Please note that the above 'benchmarks' are all just theoretical - the results were calculated based on the card's specifications, and real-world performance may (and probably will) vary at least a bit.
Please note that the price comparisons are based on search keywords - sometimes it might show cards with very similar names that are not exactly the same as the one chosen in the comparison. We do try to filter out the wrong results as best we can, though.
Memory Bandwidth: Memory bandwidth is the largest amount of data (in units of MB per second) that can be transferred across the external memory interface in one second. It's worked out by multiplying the interface width by the speed of its memory. If it uses DDR type memory, it must be multiplied by 2 once again. If it uses DDR5, multiply by 4 instead. The better the memory bandwidth, the faster the card will be in general. It especially helps with anti-aliasing, HDR and high resolutions.
Texel Rate: Texel rate is the maximum number of texture map elements (texels) that are processed per second. This is calculated by multiplying the total number of texture units of the card by the core speed of the chip. The higher this number, the better the graphics card will be at texture filtering (anisotropic filtering - AF). It is measured in millions of texels processed in a second.
Pixel Rate: Pixel rate is the maximum amount of pixels that the graphics chip can possibly record to the local memory in one second - measured in millions of pixels per second. The number is worked out by multiplying the number of Raster Operations Pipelines by the the card's clock speed. ROPs (Raster Operations Pipelines - aka Render Output Units) are responsible for drawing the pixels (image) on the screen.
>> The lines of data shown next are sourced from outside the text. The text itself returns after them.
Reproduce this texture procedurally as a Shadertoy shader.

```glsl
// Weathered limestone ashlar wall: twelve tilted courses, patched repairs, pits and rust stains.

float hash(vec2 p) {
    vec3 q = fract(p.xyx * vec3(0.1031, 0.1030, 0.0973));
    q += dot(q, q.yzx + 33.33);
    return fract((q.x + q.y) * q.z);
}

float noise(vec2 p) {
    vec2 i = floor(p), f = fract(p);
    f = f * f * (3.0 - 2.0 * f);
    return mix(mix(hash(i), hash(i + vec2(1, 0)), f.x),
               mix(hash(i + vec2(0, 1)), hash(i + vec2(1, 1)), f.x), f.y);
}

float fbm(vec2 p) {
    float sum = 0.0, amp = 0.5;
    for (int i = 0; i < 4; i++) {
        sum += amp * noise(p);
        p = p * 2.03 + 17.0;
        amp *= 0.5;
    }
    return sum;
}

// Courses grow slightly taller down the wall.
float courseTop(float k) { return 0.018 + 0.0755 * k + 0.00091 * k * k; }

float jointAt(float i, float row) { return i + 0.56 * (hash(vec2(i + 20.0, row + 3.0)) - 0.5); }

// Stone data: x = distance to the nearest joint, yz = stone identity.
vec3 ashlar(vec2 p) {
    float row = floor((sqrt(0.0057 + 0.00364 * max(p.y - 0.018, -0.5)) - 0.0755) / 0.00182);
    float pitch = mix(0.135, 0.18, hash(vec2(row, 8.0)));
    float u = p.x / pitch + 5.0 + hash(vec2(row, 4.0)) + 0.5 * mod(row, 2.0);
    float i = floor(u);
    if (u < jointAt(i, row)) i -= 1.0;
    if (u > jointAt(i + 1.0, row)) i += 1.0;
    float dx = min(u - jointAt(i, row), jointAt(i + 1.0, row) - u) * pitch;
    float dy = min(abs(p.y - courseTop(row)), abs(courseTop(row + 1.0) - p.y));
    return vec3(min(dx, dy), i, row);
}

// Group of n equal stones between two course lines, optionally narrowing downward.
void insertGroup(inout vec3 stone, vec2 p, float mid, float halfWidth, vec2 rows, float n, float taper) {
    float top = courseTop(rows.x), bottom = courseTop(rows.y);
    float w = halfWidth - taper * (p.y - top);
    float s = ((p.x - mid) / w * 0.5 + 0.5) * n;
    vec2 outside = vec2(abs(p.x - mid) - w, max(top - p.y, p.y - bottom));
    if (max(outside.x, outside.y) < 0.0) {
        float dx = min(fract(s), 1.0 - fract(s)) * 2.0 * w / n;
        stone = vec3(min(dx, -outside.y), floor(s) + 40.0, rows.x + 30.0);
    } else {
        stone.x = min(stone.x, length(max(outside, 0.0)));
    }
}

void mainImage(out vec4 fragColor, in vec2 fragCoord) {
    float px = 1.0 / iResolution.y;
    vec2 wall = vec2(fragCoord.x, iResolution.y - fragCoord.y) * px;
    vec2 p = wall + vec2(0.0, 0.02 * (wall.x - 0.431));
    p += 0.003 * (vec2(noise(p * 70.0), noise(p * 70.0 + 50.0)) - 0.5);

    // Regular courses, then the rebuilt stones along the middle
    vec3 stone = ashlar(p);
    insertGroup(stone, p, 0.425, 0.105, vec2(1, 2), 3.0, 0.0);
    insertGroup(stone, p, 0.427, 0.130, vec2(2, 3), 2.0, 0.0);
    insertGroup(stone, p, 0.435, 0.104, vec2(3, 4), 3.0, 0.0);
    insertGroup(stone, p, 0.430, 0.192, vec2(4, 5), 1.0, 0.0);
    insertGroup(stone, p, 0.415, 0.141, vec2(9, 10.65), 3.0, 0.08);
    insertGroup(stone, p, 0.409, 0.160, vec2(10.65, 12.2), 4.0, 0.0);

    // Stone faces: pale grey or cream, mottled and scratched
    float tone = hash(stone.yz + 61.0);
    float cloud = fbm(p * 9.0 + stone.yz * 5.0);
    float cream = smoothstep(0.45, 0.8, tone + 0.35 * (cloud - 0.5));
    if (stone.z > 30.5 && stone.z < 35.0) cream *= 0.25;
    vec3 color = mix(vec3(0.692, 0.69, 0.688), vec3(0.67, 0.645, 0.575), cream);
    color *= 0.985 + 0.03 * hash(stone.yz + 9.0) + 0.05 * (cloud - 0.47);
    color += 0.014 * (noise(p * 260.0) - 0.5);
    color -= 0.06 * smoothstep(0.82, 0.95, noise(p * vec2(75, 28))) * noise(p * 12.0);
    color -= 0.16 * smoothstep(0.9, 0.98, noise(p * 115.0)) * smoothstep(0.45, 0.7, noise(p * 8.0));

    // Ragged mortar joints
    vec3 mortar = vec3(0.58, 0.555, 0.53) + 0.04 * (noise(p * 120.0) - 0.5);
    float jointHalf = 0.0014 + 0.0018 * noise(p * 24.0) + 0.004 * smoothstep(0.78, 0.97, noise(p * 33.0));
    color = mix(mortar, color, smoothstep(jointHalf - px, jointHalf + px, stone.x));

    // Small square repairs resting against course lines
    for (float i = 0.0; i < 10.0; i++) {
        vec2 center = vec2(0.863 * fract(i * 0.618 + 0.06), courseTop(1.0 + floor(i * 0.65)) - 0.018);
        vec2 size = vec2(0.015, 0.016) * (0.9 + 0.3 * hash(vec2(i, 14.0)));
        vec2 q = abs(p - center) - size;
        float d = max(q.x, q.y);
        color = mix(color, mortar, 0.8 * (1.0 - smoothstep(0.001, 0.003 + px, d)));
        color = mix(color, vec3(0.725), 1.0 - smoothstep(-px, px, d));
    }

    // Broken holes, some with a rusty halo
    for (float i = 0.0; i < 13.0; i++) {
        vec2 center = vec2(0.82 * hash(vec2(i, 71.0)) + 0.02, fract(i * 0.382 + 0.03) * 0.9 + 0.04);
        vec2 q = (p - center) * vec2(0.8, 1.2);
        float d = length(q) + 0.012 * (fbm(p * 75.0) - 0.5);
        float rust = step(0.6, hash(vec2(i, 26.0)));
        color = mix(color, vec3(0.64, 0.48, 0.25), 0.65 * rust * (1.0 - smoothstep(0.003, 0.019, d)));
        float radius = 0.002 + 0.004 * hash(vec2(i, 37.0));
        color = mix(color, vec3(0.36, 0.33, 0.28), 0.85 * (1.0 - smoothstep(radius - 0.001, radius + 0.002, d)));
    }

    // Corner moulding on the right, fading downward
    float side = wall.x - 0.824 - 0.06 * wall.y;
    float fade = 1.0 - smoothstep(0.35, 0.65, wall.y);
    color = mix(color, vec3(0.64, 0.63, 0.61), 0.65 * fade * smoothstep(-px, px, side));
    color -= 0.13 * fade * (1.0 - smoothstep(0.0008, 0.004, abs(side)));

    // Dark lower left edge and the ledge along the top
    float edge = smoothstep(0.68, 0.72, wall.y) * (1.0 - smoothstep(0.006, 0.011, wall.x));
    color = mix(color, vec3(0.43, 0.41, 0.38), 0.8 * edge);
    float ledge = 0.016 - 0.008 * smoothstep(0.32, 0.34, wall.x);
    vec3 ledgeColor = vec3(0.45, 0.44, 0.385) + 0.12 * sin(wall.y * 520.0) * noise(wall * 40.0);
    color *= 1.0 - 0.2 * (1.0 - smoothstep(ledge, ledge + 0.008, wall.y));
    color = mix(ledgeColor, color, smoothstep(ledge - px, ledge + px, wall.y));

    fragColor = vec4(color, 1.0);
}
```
The actual pixel fill rate is also dependant on many other factors, most notably the memory bandwidth of the card - the lower the bandwidth is, the lower the ability to reach the maximum fill rate.